Indeed, it is because of the demand of data security that there has been a huge growth in a heretofore very niche sector of the real estate market, specifically abandoned mines, large natural caverns, and ex-military bunkers.
In Britain, a company known as The Bunker operates two ultra-high-security facilities, one in Kent and the other in Newbury, both based on ex-military nuclear shelters. Of the former site, Colo-X, which is a British brokerage company specializing in data centers, enthuses:
‘The entire complex is located underground and was built to withstand a 22-kiloton nuclear blast! Thus, with 3m-thick concrete walls and up to 100 feet underground, the building sits on rubber buffer strips to absorb shocks and each room is Faraday caged, with blast doors in the corridors.’

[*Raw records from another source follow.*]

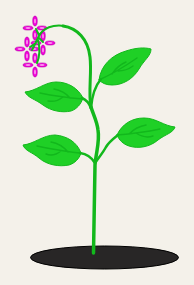
<!DOCTYPE html>
<html lang="en">
<head>
<meta charset="utf-8">
<title>Flowering plant</title>
<style>
:root {
  --paper: #f4f1ea;
  --soil: #282626;
  --soil-edge: #000;
  --leaf: #1fd026;
  --stem: #12b81c;
  --petal: #f000d8;
  --petal-edge: #a8009c;
  --petal-light: #ffc4f8;
}
html, body { margin: 0; height: 100%; overflow: hidden; background: var(--paper); }
svg { display: block; width: 194px; height: 285px; }
.soil { fill: var(--soil); stroke: var(--soil-edge); }
.stem { fill: none; stroke: var(--stem); stroke-linecap: round; stroke-linejoin: round; }
.leaf { fill: var(--leaf); stroke: var(--stem); stroke-width: 1; }
.vein { fill: none; stroke: var(--stem); stroke-width: 1.5; stroke-linecap: round; }
.petal { fill: var(--petal); stroke: var(--petal-edge); stroke-width: .5; }
.shine { fill: var(--petal-light); }
</style>
</head>
<body>
<svg viewBox="0 0 194 285" role="img" aria-label="Plant with four leaves and a drooping pink blossom">
  <defs>
    <g id="petal">
      <ellipse class="petal" cx="0" cy="-7" rx="2.3" ry="5"/>
      <ellipse class="shine" cx="0" cy="-7" rx=".7" ry="2.6"/>
    </g>
    <g id="side-petal">
      <ellipse class="petal" cx="7" cy="0" rx="5" ry="2.1"/>
      <ellipse class="shine" cx="7" cy="0" rx="2.6" ry=".7"/>
    </g>
    <g id="blossom">
      <use href="#petal"/>
      <use href="#petal" transform="scale(1 -1)"/>
      <use href="#side-petal"/>
      <use href="#side-petal" transform="scale(-1 1)"/>
    </g>
  </defs>

  <ellipse class="soil" cx="104.500" cy="257.500" rx="74" ry="11.500"/>

  <g id="leaves">
    <path class="leaf" d="M99 80C101 65 112 55 126 51C135 48 144 47 151 49C151 56 144 60 139 69C133 79 123 85 112 85C106 85 102 83 99 80Z"/>
    <path class="leaf" d="M83 98C78 88 68 82 56 82C45 82 36 91 25 92C28 98 35 99 43 105C51 111 62 113 71 111C77 109 81 104 83 98Z"/>
    <path class="leaf" d="M117 135C122 124 132 118 144 118C156 118 164 126 175 127C173 133 166 134 158 140C150 147 138 149 129 146C123 144 119 140 117 135Z"/>
    <path class="leaf" d="M81 153C77 142 67 136 55 135C43 135 34 144 23 145C25 151 32 152 39 158C47 165 59 167 69 165C75 163 79 159 81 153Z"/>
  </g>

  <g id="veins">
    <path class="vein" d="M99 80C110 75 124 67 137 58M112 74C116 68 121 64 126 62M118 71C124 71 129 69 133 66"/>
    <path class="vein" d="M83 99C70 98 54 96 40 93M70 98C65 92 60 90 54 89M63 97C58 101 53 102 48 101"/>
    <path class="vein" d="M117 135C130 134 146 132 160 129M129 134C134 129 140 126 146 125M136 133C142 137 147 138 153 136"/>
    <path class="vein" d="M81 153C68 152 52 149 37 146M68 152C63 146 57 143 51 142M61 151C56 155 51 156 46 154"/>
  </g>

  <g id="blossom-cluster">
    <use href="#blossom" x="35" y="28"/>
    <use href="#blossom" x="43" y="43"/>
    <use href="#blossom" x="27" y="49"/>
    <use href="#blossom" x="35" y="65"/>
  </g>

  <g id="stems">
    <path class="stem" stroke-width="3.500" d="M93.500 253L95 165C96 152 100 142 98 130C97 121 93 114 91 107"/>
    <path class="stem" stroke-width="3" d="M91 108C88 92 92 73 90 57C88 39 77 28 63 26"/>
    <path class="stem" stroke-width="2" d="M65 26C53 24 43 28 39 36C36 41 34 47 32 50M39 35L36 29M39 38L43 42M36 43L30 47M38 40C40 48 40 56 37 63"/>
    <path class="stem" stroke-width="2.500" d="M91 108C92 96 95 86 101 79M91 108C89 103 87 100 82 98M95 163C100 156 104 151 106 147C109 142 113 139 118 135M95 163C92 158 87 154 80 153"/>
  </g>
</svg>
</body>
</html>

You made an allusion to a modern military fortification with the Maginot Line. I would suggest, a better analog is very much older than that. The very ancient hillforts and palisaded villages built by those first humans to develop settled agriculture packed their strongholds with hand tools, ploughs, seeds, and livestock—everything that they needed to continue functioning as an agricultural society after an attack by their nomadic neighbors.
The essential infrastructure of the knowledge economies of the information age rests on a different foundation of delicate physical stuff—computers, routers, fiberoptic cables, and such like—but it all needs to be guarded all the same, and essentially how we do that is rather the same still.
LW: I absolutely agree with you that the fortification zeitgeist, as you put it, runs counter to the openness of digital systems that hyperconnectivity requires. So where do we go from here?
Betz: You ask a highly pertinent and vexing question. The most honest answer is I don’t know. If I may, though, I would suggest a few things.
One, in all the history which I explore in my book it might be said that there is something of a cycle or pendulum. For a time, the power of weapons seems to drive the idea of static defense into retreat, only then to swing back in the favor of defense making the idea of offense seem futile. We are closer to the beginning of the fortification zeitgeist than towards the end. Ultimately, though, the trend will slow and reverse again.
Two, while I think that the perils of openness and hyperconnectivity have become very evident to many people. Much of what I have observed in the book I would consider an overreaction. A paranoiac society firmly locked down behind stout walls, ubiquitously digitally filed, monitored, and regulated is not one in which I wish to live. I cannot pretend though that we are not on the trajectory toward such a society.
Third, on an individual and unconscious level I think that a great deal of what is driving the developments which I have described is a reaction to the frenetic pace of change of the last generation. It is not just that things are moving fast, it is also that the pace of change is accelerating. The natural response is to hold on tightly to something solid—and there’s nothing more solid than a fort.
Pulitzer Prize-winning business journalist Byron V. Acohido is dedicated to fostering public awareness about how to make the Internet as private and secure as it ought to be.
January 31st, 2024